:: EXERCISE OBJECTIVE ::
Check every line of the data below for the word "none". Copy the ones that have it.
____ MATERIAL SHOWN
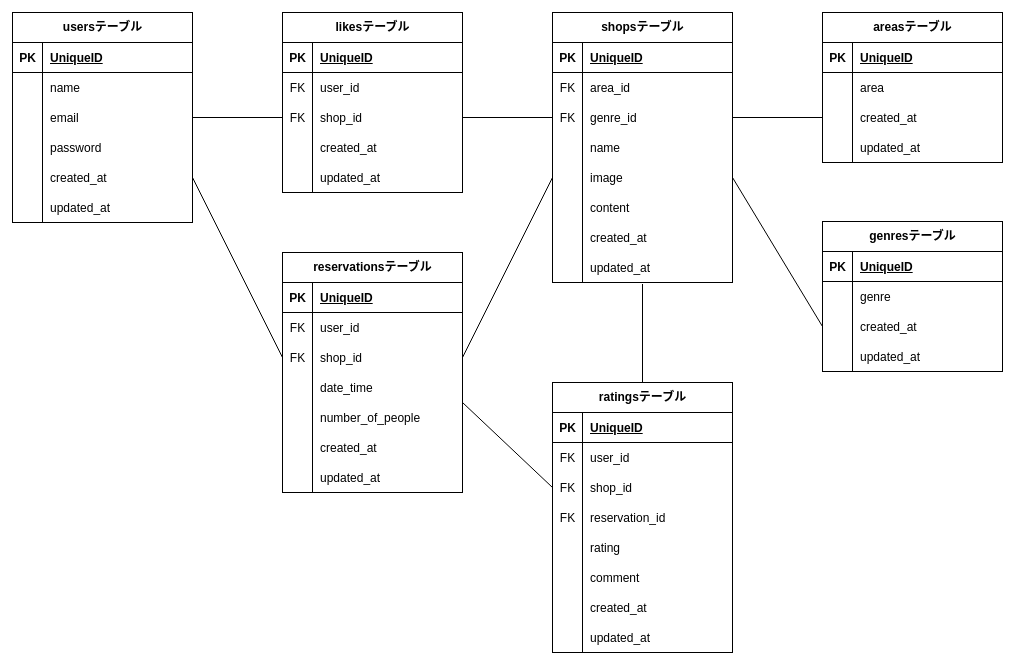
<!DOCTYPE html>
<html lang="ja">
<head>
<meta charset="utf-8">
<title>テーブル ER図</title>
<style>
:root { --paper: #fff; --ink: #000; --row: 30px; --key: 30px; }
* { box-sizing: border-box; margin: 0; padding: 0; }
html, body { width: 1015px; height: 665px; overflow: hidden; background: var(--paper); }
.diagram {
  position: relative; width: 1015px; height: 665px;
  color: var(--ink);
  font: 12px/29px "Liberation Sans", "Noto Sans CJK JP", sans-serif;
}
.relations { position: absolute; left: 0; top: 0; stroke: var(--ink); fill: none; }
.entity { position: absolute; width: 181px; border: 1px solid var(--ink); background: var(--paper); }
.entity h2 { height: var(--row); border-bottom: 1px solid var(--ink); font-size: 12px; line-height: 29px; text-align: center; white-space: nowrap; }
.entity ul { list-style: none; }
.entity li { display: grid; grid-template-columns: var(--key) 1fr; height: var(--row); line-height: 30px; }
.entity li:last-child { height: 29px; }
.entity b, .entity i { border-right: 1px solid var(--ink); font-style: normal; text-align: center; }
.entity span { padding-left: 7px; white-space: nowrap; }
.entity .primary { border-bottom: 1px solid var(--ink); font-weight: bold; }
.primary span { text-decoration: underline; }
.users { left: 12px; top: 12px; }
.likes { left: 282px; top: 12px; }
.shops { left: 552px; top: 12px; }
.areas { left: 822px; top: 12px; }
.reservations { left: 282px; top: 252px; }
.genres { left: 822px; top: 221px; }
.ratings { left: 552px; top: 382px; }
</style>
</head>
<body>
<main class="diagram">
  <svg class="relations" width="1015" height="665" viewBox="0 0 1015 665" aria-hidden="true">
    <line x1="192" y1="117.5" x2="282" y2="117.5"/>
    <line x1="462" y1="117.5" x2="552" y2="117.5"/>
    <line x1="732" y1="117.5" x2="822" y2="117.5"/>
    <line x1="192.5" y1="177.5" x2="282.5" y2="357.5"/>
    <line x1="462.5" y1="357.5" x2="552.5" y2="177.5"/>
    <line x1="732.5" y1="177.5" x2="822.5" y2="326.5"/>
    <line x1="462.5" y1="402.5" x2="552.5" y2="487.5"/>
    <line x1="642.5" y1="284" x2="642.5" y2="382"/>
  </svg>

  <section class="entity users">
    <h2>usersテーブル</h2>
    <ul>
      <li class="primary"><b>PK</b><span>UniqueID</span></li>
      <li><i></i><span>name</span></li>
      <li><i></i><span>email</span></li>
      <li><i></i><span>password</span></li>
      <li><i></i><span>created_at</span></li>
      <li><i></i><span>updated_at</span></li>
    </ul>
  </section>

  <section class="entity likes">
    <h2>likesテーブル</h2>
    <ul>
      <li class="primary"><b>PK</b><span>UniqueID</span></li>
      <li><i>FK</i><span>user_id</span></li>
      <li><i>FK</i><span>shop_id</span></li>
      <li><i></i><span>created_at</span></li>
      <li><i></i><span>updated_at</span></li>
    </ul>
  </section>

  <section class="entity shops">
    <h2>shopsテーブル</h2>
    <ul>
      <li class="primary"><b>PK</b><span>UniqueID</span></li>
      <li><i>FK</i><span>area_id</span></li>
      <li><i>FK</i><span>genre_id</span></li>
      <li><i></i><span>name</span></li>
      <li><i></i><span>image</span></li>
      <li><i></i><span>content</span></li>
      <li><i></i><span>created_at</span></li>
      <li><i></i><span>updated_at</span></li>
    </ul>
  </section>

  <section class="entity areas">
    <h2>areasテーブル</h2>
    <ul>
      <li class="primary"><b>PK</b><span>UniqueID</span></li>
      <li><i></i><span>area</span></li>
      <li><i></i><span>created_at</span></li>
      <li><i></i><span>updated_at</span></li>
    </ul>
  </section>

  <section class="entity reservations">
    <h2>reservationsテーブル</h2>
    <ul>
      <li class="primary"><b>PK</b><span>UniqueID</span></li>
      <li><i>FK</i><span>user_id</span></li>
      <li><i>FK</i><span>shop_id</span></li>
      <li><i></i><span>date_time</span></li>
      <li><i></i><span>number_of_people</span></li>
      <li><i></i><span>created_at</span></li>
      <li><i></i><span>updated_at</span></li>
    </ul>
  </section>

  <section class="entity genres">
    <h2>genresテーブル</h2>
    <ul>
      <li class="primary"><b>PK</b><span>UniqueID</span></li>
      <li><i></i><span>genre</span></li>
      <li><i></i><span>created_at</span></li>
      <li><i></i><span>updated_at</span></li>
    </ul>
  </section>

  <section class="entity ratings">
    <h2>ratingsテーブル</h2>
    <ul>
      <li class="primary"><b>PK</b><span>UniqueID</span></li>
      <li><i>FK</i><span>user_id</span></li>
      <li><i>FK</i><span>shop_id</span></li>
      <li><i>FK</i><span>reservation_id</span></li>
      <li><i></i><span>rating</span></li>
      <li><i></i><span>comment</span></li>
      <li><i></i><span>created_at</span></li>
      <li><i></i><span>updated_at</span></li>
    </ul>
  </section>
</main>
</body>
</html>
________
:: WRITTEN SOLUTION ::
.relations { position: absolute; left: 0; top: 0; stroke: var(--ink); fill: none; }
.entity ul { list-style: none; }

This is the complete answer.